DATA TO PROCESS START

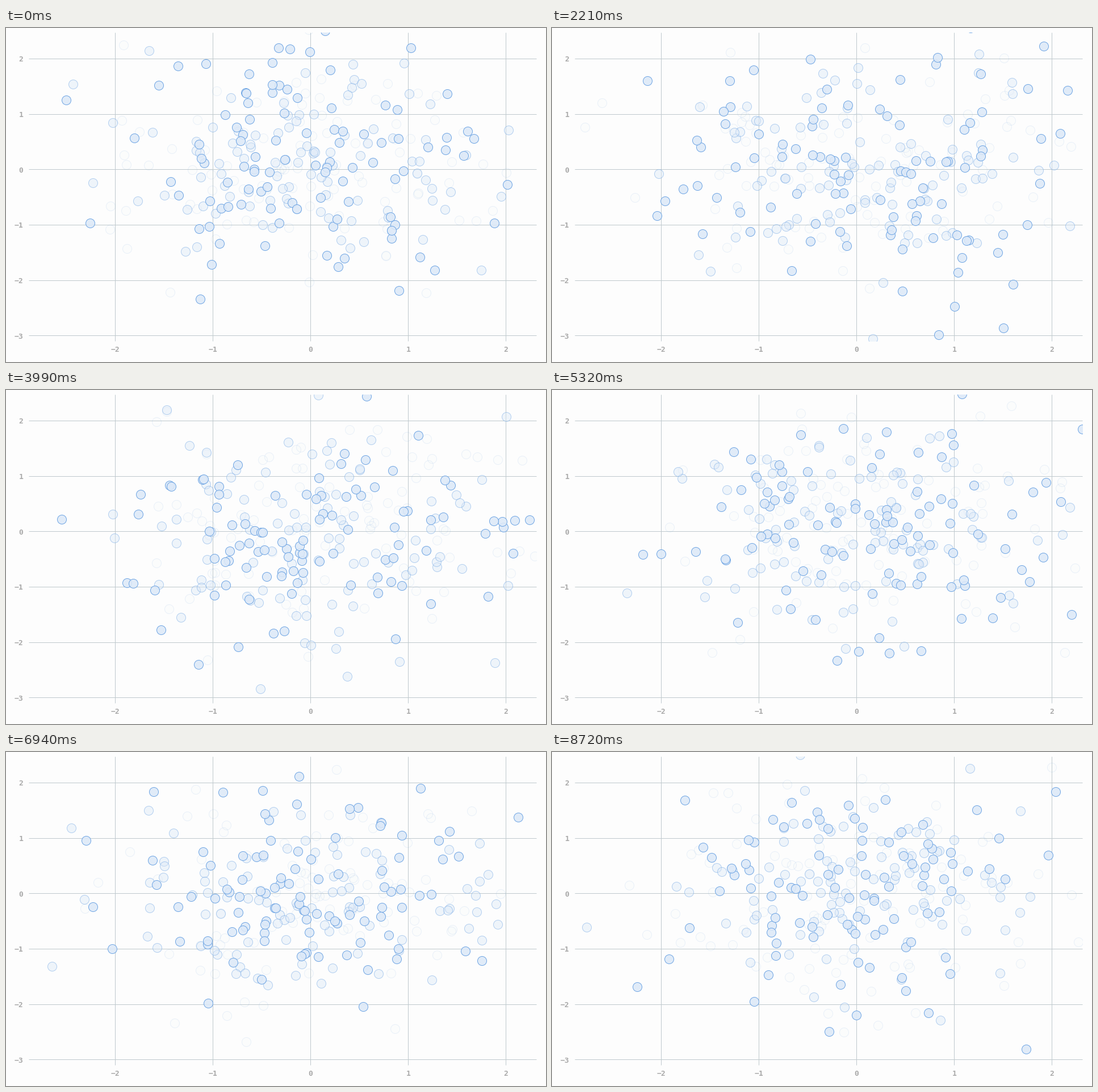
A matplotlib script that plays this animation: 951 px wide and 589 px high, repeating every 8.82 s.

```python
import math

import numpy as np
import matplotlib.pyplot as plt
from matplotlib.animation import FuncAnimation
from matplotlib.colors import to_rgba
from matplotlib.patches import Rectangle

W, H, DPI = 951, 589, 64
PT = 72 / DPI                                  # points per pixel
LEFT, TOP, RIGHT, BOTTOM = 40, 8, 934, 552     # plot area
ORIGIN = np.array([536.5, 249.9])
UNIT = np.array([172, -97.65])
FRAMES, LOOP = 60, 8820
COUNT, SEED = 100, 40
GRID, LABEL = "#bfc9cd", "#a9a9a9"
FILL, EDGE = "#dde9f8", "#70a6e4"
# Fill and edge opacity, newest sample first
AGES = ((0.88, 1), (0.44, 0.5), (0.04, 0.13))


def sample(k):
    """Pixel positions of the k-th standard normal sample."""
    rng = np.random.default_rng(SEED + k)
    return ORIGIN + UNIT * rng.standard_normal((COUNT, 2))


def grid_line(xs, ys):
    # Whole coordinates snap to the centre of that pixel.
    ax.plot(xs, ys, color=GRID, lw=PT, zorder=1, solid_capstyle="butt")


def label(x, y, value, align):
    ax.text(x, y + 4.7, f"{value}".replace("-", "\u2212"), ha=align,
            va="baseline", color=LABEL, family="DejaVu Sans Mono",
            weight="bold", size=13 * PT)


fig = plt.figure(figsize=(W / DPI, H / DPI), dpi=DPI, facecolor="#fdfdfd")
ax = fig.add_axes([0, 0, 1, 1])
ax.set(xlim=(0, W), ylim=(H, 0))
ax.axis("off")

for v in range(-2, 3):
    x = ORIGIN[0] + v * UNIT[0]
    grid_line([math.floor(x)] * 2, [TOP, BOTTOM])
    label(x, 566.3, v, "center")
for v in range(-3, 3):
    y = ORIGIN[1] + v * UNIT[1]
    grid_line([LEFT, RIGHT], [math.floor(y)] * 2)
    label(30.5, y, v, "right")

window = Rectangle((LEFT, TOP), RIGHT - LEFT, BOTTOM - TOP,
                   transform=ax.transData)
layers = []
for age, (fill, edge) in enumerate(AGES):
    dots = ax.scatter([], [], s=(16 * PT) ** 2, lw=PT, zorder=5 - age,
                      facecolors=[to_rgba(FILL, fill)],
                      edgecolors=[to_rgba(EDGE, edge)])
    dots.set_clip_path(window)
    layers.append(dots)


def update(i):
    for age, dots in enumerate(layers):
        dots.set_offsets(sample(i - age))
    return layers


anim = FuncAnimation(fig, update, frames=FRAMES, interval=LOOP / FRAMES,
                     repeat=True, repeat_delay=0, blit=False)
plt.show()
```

DATA TO PROCESS END

ACTION ITEM: Only lines holding the word "import" belong in the answer; copy all of them from the records.

FINAL ANSWER:
import math
import numpy as np
import matplotlib.pyplot as plt
from matplotlib.animation import FuncAnimation
from matplotlib.colors import to_rgba
from matplotlib.patches import Rectangle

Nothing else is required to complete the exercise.